Dataset entries
----------

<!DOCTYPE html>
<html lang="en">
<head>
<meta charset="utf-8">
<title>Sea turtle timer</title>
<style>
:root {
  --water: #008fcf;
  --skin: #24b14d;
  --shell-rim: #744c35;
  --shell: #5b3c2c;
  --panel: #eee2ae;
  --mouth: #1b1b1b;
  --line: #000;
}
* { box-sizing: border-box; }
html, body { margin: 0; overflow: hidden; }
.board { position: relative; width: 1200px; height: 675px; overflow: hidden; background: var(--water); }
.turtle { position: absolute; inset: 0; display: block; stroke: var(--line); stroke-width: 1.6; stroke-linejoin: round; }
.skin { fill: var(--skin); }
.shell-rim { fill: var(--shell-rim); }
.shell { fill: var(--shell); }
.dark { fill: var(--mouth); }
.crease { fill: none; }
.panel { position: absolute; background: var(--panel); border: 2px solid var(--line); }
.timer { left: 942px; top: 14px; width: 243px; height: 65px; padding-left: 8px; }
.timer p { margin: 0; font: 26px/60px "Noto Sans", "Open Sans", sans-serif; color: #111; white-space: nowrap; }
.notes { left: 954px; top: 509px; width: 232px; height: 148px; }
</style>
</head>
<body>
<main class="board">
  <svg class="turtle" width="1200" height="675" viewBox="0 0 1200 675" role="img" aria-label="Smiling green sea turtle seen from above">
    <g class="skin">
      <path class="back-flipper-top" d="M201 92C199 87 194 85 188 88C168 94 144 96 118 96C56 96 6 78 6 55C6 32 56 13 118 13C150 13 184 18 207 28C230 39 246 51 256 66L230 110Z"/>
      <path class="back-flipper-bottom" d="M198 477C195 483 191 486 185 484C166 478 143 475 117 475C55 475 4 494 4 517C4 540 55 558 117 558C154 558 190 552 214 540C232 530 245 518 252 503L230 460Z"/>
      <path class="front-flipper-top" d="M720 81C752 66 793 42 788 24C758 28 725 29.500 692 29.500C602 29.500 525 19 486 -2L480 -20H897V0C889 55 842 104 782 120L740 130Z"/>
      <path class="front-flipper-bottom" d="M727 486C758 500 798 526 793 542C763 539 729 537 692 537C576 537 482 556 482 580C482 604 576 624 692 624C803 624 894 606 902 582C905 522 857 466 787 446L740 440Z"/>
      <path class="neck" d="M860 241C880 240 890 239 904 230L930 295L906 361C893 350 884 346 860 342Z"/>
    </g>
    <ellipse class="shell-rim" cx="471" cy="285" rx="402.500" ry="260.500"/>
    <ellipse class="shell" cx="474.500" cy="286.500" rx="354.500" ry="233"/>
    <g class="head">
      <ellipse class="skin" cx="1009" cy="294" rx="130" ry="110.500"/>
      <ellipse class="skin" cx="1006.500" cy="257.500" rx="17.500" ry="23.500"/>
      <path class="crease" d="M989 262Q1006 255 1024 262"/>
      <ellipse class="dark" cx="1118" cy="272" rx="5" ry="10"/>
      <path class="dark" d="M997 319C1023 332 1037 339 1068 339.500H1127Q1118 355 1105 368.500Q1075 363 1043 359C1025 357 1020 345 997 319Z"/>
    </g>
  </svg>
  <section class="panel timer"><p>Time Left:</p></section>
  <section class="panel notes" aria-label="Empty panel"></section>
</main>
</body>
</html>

----------

**Exercise instructions:** All of the data above should be written out again word for word.

**Task output:**
<!DOCTYPE html>
<html lang="en">
<head>
<meta charset="utf-8">
<title>Sea turtle timer</title>
<style>
:root {
  --water: #008fcf;
  --skin: #24b14d;
  --shell-rim: #744c35;
  --shell: #5b3c2c;
  --panel: #eee2ae;
  --mouth: #1b1b1b;
  --line: #000;
}
* { box-sizing: border-box; }
html, body { margin: 0; overflow: hidden; }
.board { position: relative; width: 1200px; height: 675px; overflow: hidden; background: var(--water); }
.turtle { position: absolute; inset: 0; display: block; stroke: var(--line); stroke-width: 1.6; stroke-linejoin: round; }
.skin { fill: var(--skin); }
.shell-rim { fill: var(--shell-rim); }
.shell { fill: var(--shell); }
.dark { fill: var(--mouth); }
.crease { fill: none; }
.panel { position: absolute; background: var(--panel); border: 2px solid var(--line); }
.timer { left: 942px; top: 14px; width: 243px; height: 65px; padding-left: 8px; }
.timer p { margin: 0; font: 26px/60px "Noto Sans", "Open Sans", sans-serif; color: #111; white-space: nowrap; }
.notes { left: 954px; top: 509px; width: 232px; height: 148px; }
</style>
</head>
<body>
<main class="board">
  <svg class="turtle" width="1200" height="675" viewBox="0 0 1200 675" role="img" aria-label="Smiling green sea turtle seen from above">
    <g class="skin">
      <path class="back-flipper-top" d="M201 92C199 87 194 85 188 88C168 94 144 96 118 96C56 96 6 78 6 55C6 32 56 13 118 13C150 13 184 18 207 28C230 39 246 51 256 66L230 110Z"/>
      <path class="back-flipper-bottom" d="M198 477C195 483 191 486 185 484C166 478 143 475 117 475C55 475 4 494 4 517C4 540 55 558 117 558C154 558 190 552 214 540C232 530 245 518 252 503L230 460Z"/>
      <path class="front-flipper-top" d="M720 81C752 66 793 42 788 24C758 28 725 29.500 692 29.500C602 29.500 525 19 486 -2L480 -20H897V0C889 55 842 104 782 120L740 130Z"/>
      <path class="front-flipper-bottom" d="M727 486C758 500 798 526 793 542C763 539 729 537 692 537C576 537 482 556 482 580C482 604 576 624 692 624C803 624 894 606 902 582C905 522 857 466 787 446L740 440Z"/>
      <path class="neck" d="M860 241C880 240 890 239 904 230L930 295L906 361C893 350 884 346 860 342Z"/>
    </g>
    <ellipse class="shell-rim" cx="471" cy="285" rx="402.500" ry="260.500"/>
    <ellipse class="shell" cx="474.500" cy="286.500" rx="354.500" ry="233"/>
    <g class="head">
      <ellipse class="skin" cx="1009" cy="294" rx="130" ry="110.500"/>
      <ellipse class="skin" cx="1006.500" cy="257.500" rx="17.500" ry="23.500"/>
      <path class="crease" d="M989 262Q1006 255 1024 262"/>
      <ellipse class="dark" cx="1118" cy="272" rx="5" ry="10"/>
      <path class="dark" d="M997 319C1023 332 1037 339 1068 339.500H1127Q1118 355 1105 368.500Q1075 363 1043 359C1025 357 1020 345 997 319Z"/>
    </g>
  </svg>
  <section class="panel timer"><p>Time Left:</p></section>
  <section class="panel notes" aria-label="Empty panel"></section>
</main>
</body>
</html>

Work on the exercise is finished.